Lines from the line with "490 1083 503M1106" to the line with "683 808 675M824" in the entries below, and only those, must be output exactly, with both ends included.

(Supplied information begins)

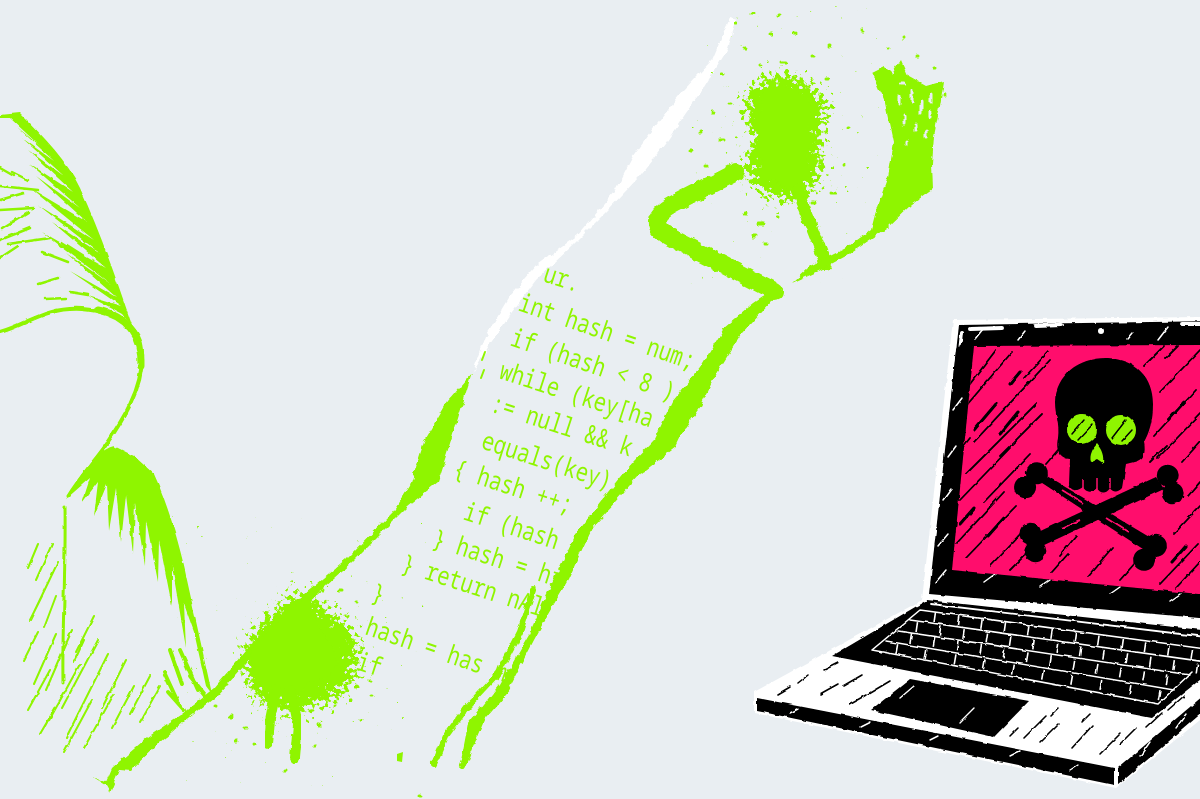
<!DOCTYPE html>
<html lang="en">
<head>
<meta charset="utf-8">
<title>Hacked laptop illustration</title>
<style>
:root { --paper: #e9eef2; --lime: #8ff500; --pink: #ff0a6c; --ink: #000; --white: #fff; }
html, body { margin: 0; height: 100%; overflow: hidden; background: var(--paper); }
svg { display: block; width: 1200px; height: 799px; }
.lime { fill: var(--lime); }
.line { fill: none; stroke: var(--lime); stroke-linecap: round; stroke-linejoin: round; }
.ink { fill: var(--ink); }
.white { fill: var(--white); }
.pink { fill: var(--pink); }
.scratch { fill: none; stroke: var(--ink); stroke-linecap: round; }
.chalk { fill: none; stroke: var(--white); stroke-linecap: round; }
.code text { font: 26px "Noto Sans Mono", "DejaVu Sans Mono", monospace; fill: var(--lime); white-space: pre; }
</style>
</head>
<body>
<svg viewBox="0 0 1200 799" role="img" aria-label="Green hand made of code reaching toward a laptop showing a skull and crossbones">
<defs>
  <filter id="rough" x="-10%" y="-10%" width="120%" height="120%">
    <feTurbulence type="fractalNoise" baseFrequency=".12" numOctaves="2" seed="4"/>
    <feDisplacementMap in="SourceGraphic" scale="6" xChannelSelector="R" yChannelSelector="G"/>
  </filter>
  <filter id="worn" x="-5%" y="-5%" width="110%" height="110%">
    <feTurbulence type="fractalNoise" baseFrequency=".1" numOctaves="2" seed="9"/>
    <feDisplacementMap in="SourceGraphic" scale="3" xChannelSelector="R" yChannelSelector="G"/>
  </filter>
  <filter id="splatter" x="-60%" y="-60%" width="220%" height="220%" color-interpolation-filters="sRGB">
    <feGaussianBlur in="SourceAlpha" stdDeviation="13" result="soft"/>
    <feTurbulence type="fractalNoise" baseFrequency=".2" numOctaves="3" seed="7"/>
    <feColorMatrix values="0 0 0 0 0  0 0 0 0 0  0 0 0 0 0  1 0 0 0 0" result="grain"/>
    <feComposite in="soft" in2="grain" operator="arithmetic" k2="1" k3="1.3" k4="-.7"/>
    <feComponentTransfer result="spray"><feFuncA type="linear" slope="9" intercept="-3.3"/></feComponentTransfer>
    <feFlood flood-color="#8ff500"/>
    <feComposite in2="spray" operator="in"/>
  </filter>
  <clipPath id="screen-area"><path d="M974 346 1200 345V594L952 570Z"/></clipPath>
  <g id="knobs"><circle r="11" cx="-2" cy="-9"/><circle r="11" cx="-5" cy="9"/></g>
</defs>

<rect width="1200" height="799" fill="var(--paper)"/>

<g id="hooded-figure" filter="url(#worn)">
  <path class="lime" d="M0 115 20 113C44 137 68 162 80 188C100 232 116 278 133 328L122 314 88 296 121 306 70 271 116 297 66 253 112 285 42 232 106 268 52 222 101 254 38 205 94 240 30 188 87 222 36 176 80 208 30 164 73 192 28 150 64 176 22 138 54 161 16 126 40 146 10 118 0 118Z"/>
  <path class="line" stroke-width="4" d="M0 332C28 324 45 307 82 309C122 312 141 329 142 352C144 390 120 424 105 446"/>
  <path class="line" stroke-width="7" d="M98 310C126 316 142 334 141 366"/>
  <path class="line" stroke-width="3" d="M105 446C92 464 79 478 68 496M65 507C66 570 62 630 63 682"/>
  <path class="line" stroke-width="2.5" d="M0 186 38 190M0 200 24 193M0 210 34 208M2 228 28 212M0 240 30 228M0 258 18 246M8 244 50 238M42 252 68 262M38 284 58 278M45 299 66 298M70 292 88 295M62 242 84 256M12 172 28 180M0 168 14 176"/>
  <path class="lime" d="M66 499C80 478 92 452 114 446L134 456 154 474C165 498 179 540 187 580L212 694 206 686 194 632 184 604 186 648 172 566 172 606 159 540 158 582 146 520 145 566 135 504 133 554 126 495 121 542 116 488 109 531 107 484 94 516 98 482 82 503 90 478Z"/>
  <path class="line" stroke-width="2" d="M38 544 28 568M52 544 36 580M58 562 34 612M42 596 30 620M56 596 44 628M38 632 24 660M56 634 34 684M50 670 28 710M72 630 46 690M94 616 76 652M98 640 62 708M80 664 46 726M60 700 40 734M108 654 66 738M92 700 64 752M126 660 102 708M114 694 84 748M134 686 112 728M150 676 130 714M160 686 140 722M84 640 74 662"/>
  <path class="line" stroke-width="4" d="M170 650 182 684M180 650 198 690M164 672 177 700M190 676 206 696M168 692 184 710"/>
</g>

<g id="arm" filter="url(#rough)">
  <path class="lime" d="M93 777 106 782 112 768 121 760 148 737 183 713 214 688 246 650 300 598 346 560 394 511 410 486 424 442 448 401 472 373 462 405 452 438 438 482 407 507 352 562 306 603 254 655 218 695 184 722 160 742 130 771 119 770 110 792 106 785Z"/>
  <path class="lime" d="M778 287 772 300 742 333 718 371 701 406 684 430 676 447 638 476 592 528 568 580 547 616 534 640 510 686 482 718 460 766 468 724 500 684 529 634 546 596 574 537 604 497 632 462 654 439 672 402 700 368 724 328 754 303Z"/>
  <path class="line" stroke-width="6" d="M533 590 520 632 498 674 466 708 446 736 434 764M508 688 482 718 462 766"/>
  <path class="white" d="M730 18 737 20 726 52 704 88 686 113 665 144 638 178 608 210 570 248 536 280 512 312 490 344 472 374 486 336 510 296 538 264 578 235 614 192 632 158 654 128 682 92 712 60Z"/>
  <path class="line" stroke-width="18" stroke-linecap="butt" d="M736 172 678 202C653 214 651 226 668 236L774 291"/>
  <path class="line" stroke-width="12" stroke-linecap="butt" d="M795 186 812 228 826 264"/>
  <path class="lime" d="M872 72 884 66 892 74 901 60 908 76 926 86 944 81 940 106 934 136 932 164 933 189 912 204 886 229 846 256 820 270 792 283 810 266 846 248 871 230 877 207 888 177 894 142 886 104Z"/>
  <path class="line" stroke="var(--paper)" style="stroke:var(--paper)" stroke-width="3" d="M899 96v8M912 90v12M904 116v7M922 102v10M931 94v10M916 125v5M926 130v8M907 142v3M900 84h4M930 112v5"/>
</g>

<g id="paint-splatters">
  <path filter="url(#splatter)" d="M742 96 774 72 806 82 827 100 818 146 822 176 794 204 764 192 740 172 758 144Z"/>
  <path class="lime" filter="url(#rough)" d="M761 92 782 84 806 96 812 112 806 130 816 140 806 154 810 178 788 188 768 178 758 184 764 160 752 156 760 136 750 120 762 112Z"/>
  <path filter="url(#splatter)" d="M242 650 292 590 330 612 358 634 352 688 300 712 254 700Z"/>
  <path class="lime" filter="url(#rough)" d="M250 649 288 612 308 596 320 628 332 646 338 664 326 678 308 682 296 698 266 692 252 674Z"/>
  <path class="line" filter="url(#rough)" stroke-width="10" d="M276 690 270 720 268 744M291 690 298 724 295 758"/>
  <path id="fine-spray" class="line" filter="url(#rough)" stroke-width="3" d="M736 24h1M752 14h2M770 34h1M794 33h2M744 48h2M812 56h2M830 46h1M778 15h1M782 62h3M760 64h1M826 78h3M712 112h2M700 132h1M720 140h4M690 150h2M706 166h1M728 104h2M848 128h1M844 164h1M832 194h2M758 224h5M754 236h3M764 244h2M744 214h2M812 202h2M778 218h1M903 38h2M888 48h1M916 56h2M934 68h1M944 96h1M722 74h1M862 30h1M216 706h1M230 716h2M244 728h1M254 744h1M226 684h1M318 724h2M310 710h3M334 706h2M350 700h2M372 696h1M356 662h3M370 680h1M346 616h2M356 602h1M322 590h1M340 590h2M314 746h1M360 720h1M236 740h1M284 770h1M420 796h1"/>
  <path class="lime" d="M397 754 403 752 402 762 397 761Z"/>
</g>

<g class="code">
  <text transform="translate(542 281) rotate(18) scale(.79 1)">ur.</text>
  <text transform="translate(517 310) rotate(19) scale(.79 1)">int hash = num;</text>
  <text transform="translate(509 345) rotate(19) scale(.79 1)">if (hash &lt; 8 )</text>
  <text transform="translate(498 378) rotate(18) scale(.79 1)">while (key[ha</text>
  <text transform="translate(489 411) rotate(18) scale(.79 1)">:= null &amp;&amp; k</text>
  <text transform="translate(480 448) rotate(18) scale(.79 1)">equals(key)</text>
  <text transform="translate(452 476) rotate(18) scale(.79 1)">{ hash ++;</text>
  <text transform="translate(462 519) rotate(18) scale(.79 1)">if (hash</text>
  <text transform="translate(431 546) rotate(18) scale(.79 1)">} hash = hi</text>
  <text transform="translate(400 571) rotate(18) scale(.79 1)">} return nAl</text>
  <text transform="translate(370 600) rotate(18) scale(.79 1)">}</text>
  <text transform="translate(364 634) rotate(19) scale(.79 1)">hash = has m</text>
  <text transform="translate(355 669) rotate(18) scale(.79 1)">if</text>
  <path class="line" stroke-width="2" d="M485 352 482 360M484 370 481 378"/>
</g>

<g id="laptop" filter="url(#worn)">
  <path class="white" d="M953 320 1210 317V712L1116 788 754 713V692L922 600Z"/>
  <path class="ink" d="M959 325 1210 321V619L929 594Z"/>
  <path class="chalk" stroke-width="4" d="M962 333 942 520M970 329 1002 328M1036 326 1062 325M1182 324H1200"/>
  <path class="ink" d="M956 349 974 332 952 570 932 590Z"/>
  <circle class="white" cx="1101" cy="331" r="3"/>
  <path class="chalk" stroke-width="1.5" d="M975 339 983 329M1018 340 1025 331M1128 339 1133 333M1158 340 1168 327M953 410 962 398M948 457 956 446M943 500 951 489M938 546 948 534M936 582 946 570M984 582 995 574M1040 587 1050 580M1110 594 1120 587M1170 601 1180 594"/>
  <path class="pink" d="M974 346 1210 345V595L952 570Z"/>

  <g id="screen-scratches" clip-path="url(#screen-area)">
    <path class="scratch" stroke-width="1.8" d="M970 384 996 350M966 406 1012 352M974 442 1050 360M962 448 970 438M966 474 1036 404M960 500 1010 448M984 502 1030 454M956 544 1004 492M966 558 1016 506M1000 456 1042 414M990 566 1024 530M1010 570 1026 554M1024 378 1048 352M1046 464 1058 450M1052 572 1068 554M1088 576 1112 548M1120 580 1136 562M1160 584 1198 544M1176 588 1200 562M1160 392 1200 350M1166 358 1178 346M1154 436 1196 390M1158 458 1200 414M1182 462 1200 442M1150 462 1166 446M1188 496 1200 482M1174 534 1200 506M1060 556 1076 536M1144 366 1164 346"/>
    <path class="scratch" stroke-width="3" d="M974 430 996 404M1000 434 1018 412M988 536 1004 518M1168 420 1184 402M1172 562 1186 546M1010 384 1020 372M960 524 974 508"/>
  </g>

  <g id="skull-and-crossbones">
    <path class="ink" d="M1055 402C1056 374 1080 357 1108 358C1136 360 1153 377 1153 404C1153 421 1149 433 1144 442C1146 453 1144 460 1134 462L1126 464 1122 488C1118 493 1112 492 1110 488C1106 495 1099 493 1097 488C1092 493 1086 493 1083 487C1077 492 1070 491 1069 484L1070 459C1061 458 1055 452 1058 438C1060 424 1055 416 1055 402Z"/>
    <ellipse class="lime" cx="1082" cy="429" rx="15" ry="15"/>
    <ellipse class="lime" cx="1121" cy="430" rx="15" ry="15"/>
    <path class="lime" d="M1097 444C1102 450 1104 456 1103 463L1097 459 1091 462C1089 455 1093 448 1097 444Z"/>
    <path class="scratch" stroke-width="1.5" d="M1072 434 1084 420M1078 440 1092 425M1112 438 1126 420M1122 441 1132 430"/>
    <path stroke="var(--pink)" stroke-width="1.5" d="M1083 479V488M1097 478V489M1110 478V488"/>
    <g class="ink">
      <path d="M1036 479 1040 472 1151 538 1146 551Z"/>
      <path d="M1034 534 1156 477 1164 489 1042 546Z"/>
      <use href="#knobs" transform="translate(1034 482) rotate(31)"/>
      <use href="#knobs" transform="translate(1147 551) rotate(211)"/>
      <use href="#knobs" transform="translate(1036 541) rotate(-25)"/>
      <use href="#knobs" transform="translate(1167 486) rotate(155)"/>
    </g>
    <path stroke="var(--pink)" stroke-width="2" d="M1062 490 1083 503M1106 518 1128 532M1062 528 1080 520"/>
  </g>

  <g id="laptop-base">
    <path class="ink" d="M927 600 1210 631V672L1152 718 832 656Z"/>
    <path class="chalk" stroke-width="3" d="M927 597 1206 626"/>
    <path class="chalk" stroke-width="1.8" d="M931 604 1206 637"/>
    <g id="keyboard">
      <path class="chalk" stroke-width="1.6" d="M920 610 1206 649M910 620 1206 662M898 631 1190 675M886 641 1174 690M872 650 1158 704M920 610 872 650M1192 672 1158 704"/>
      <g fill="none" stroke="var(--white)" stroke-dasharray="1.6 22">
        <path stroke-width="10" d="M934 617 1206 656"/>
        <path stroke-width="10" d="M916 627 1200 669"/>
        <path stroke-width="10" d="M910 638 1184 683"/>
        <path stroke-width="10" stroke-dasharray="1.6 28" d="M896 649 1164 696"/>
      </g>
    </g>
    <path class="ink" d="M910 679 1029 701 994 737 871 710Z"/>
    <path class="ink" d="M757 698 1114 768V785L757 711Z"/>
    <path class="ink" d="M1118 768 1210 690V706L1118 785Z"/>
    <path class="scratch" stroke-width="1.6" d="M798 683 808 675M824 670 838 663M843 686 862 675M820 694 838 684M868 694 890 681M778 694 790 687M850 704 866 695M1024 738 1046 716M1040 742 1058 724M1072 748 1092 726M1050 716 1058 708M1100 754 1120 734M1120 744 1136 728M1082 722 1090 714M1146 728 1162 713M1168 710 1184 696M1010 736 1018 728"/>
    <path class="chalk" stroke-width="1.4" d="M790 713 798 709M860 727 870 722M930 740 938 736M1010 756 1020 751M1070 770 1078 765M900 698 914 686M960 722 974 708M1140 756 1150 742M1176 728 1186 714"/>
  </g>
</g>
</svg>
</body>
</html>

(Supplied information ends)

### Written reply:
    <path stroke="var(--pink)" stroke-width="2" d="M1062 490 1083 503M1106 518 1128 532M1062 528 1080 520"/>
  </g>

  <g id="laptop-base">
    <path class="ink" d="M927 600 1210 631V672L1152 718 832 656Z"/>
    <path class="chalk" stroke-width="3" d="M927 597 1206 626"/>
    <path class="chalk" stroke-width="1.8" d="M931 604 1206 637"/>
    <g id="keyboard">
      <path class="chalk" stroke-width="1.6" d="M920 610 1206 649M910 620 1206 662M898 631 1190 675M886 641 1174 690M872 650 1158 704M920 610 872 650M1192 672 1158 704"/>
      <g fill="none" stroke="var(--white)" stroke-dasharray="1.6 22">
        <path stroke-width="10" d="M934 617 1206 656"/>
        <path stroke-width="10" d="M916 627 1200 669"/>
        <path stroke-width="10" d="M910 638 1184 683"/>
        <path stroke-width="10" stroke-dasharray="1.6 28" d="M896 649 1164 696"/>
      </g>
    </g>
    <path class="ink" d="M910 679 1029 701 994 737 871 710Z"/>
    <path class="ink" d="M757 698 1114 768V785L757 711Z"/>
    <path class="ink" d="M1118 768 1210 690V706L1118 785Z"/>
    <path class="scratch" stroke-width="1.6" d="M798 683 808 675M824 670 838 663M843 686 862 675M820 694 838 684M868 694 890 681M778 694 790 687M850 704 866 695M1024 738 1046 716M1040 742 1058 724M1072 748 1092 726M1050 716 1058 708M1100 754 1120 734M1120 744 1136 728M1082 722 1090 714M1146 728 1162 713M1168 710 1184 696M1010 736 1018 728"/>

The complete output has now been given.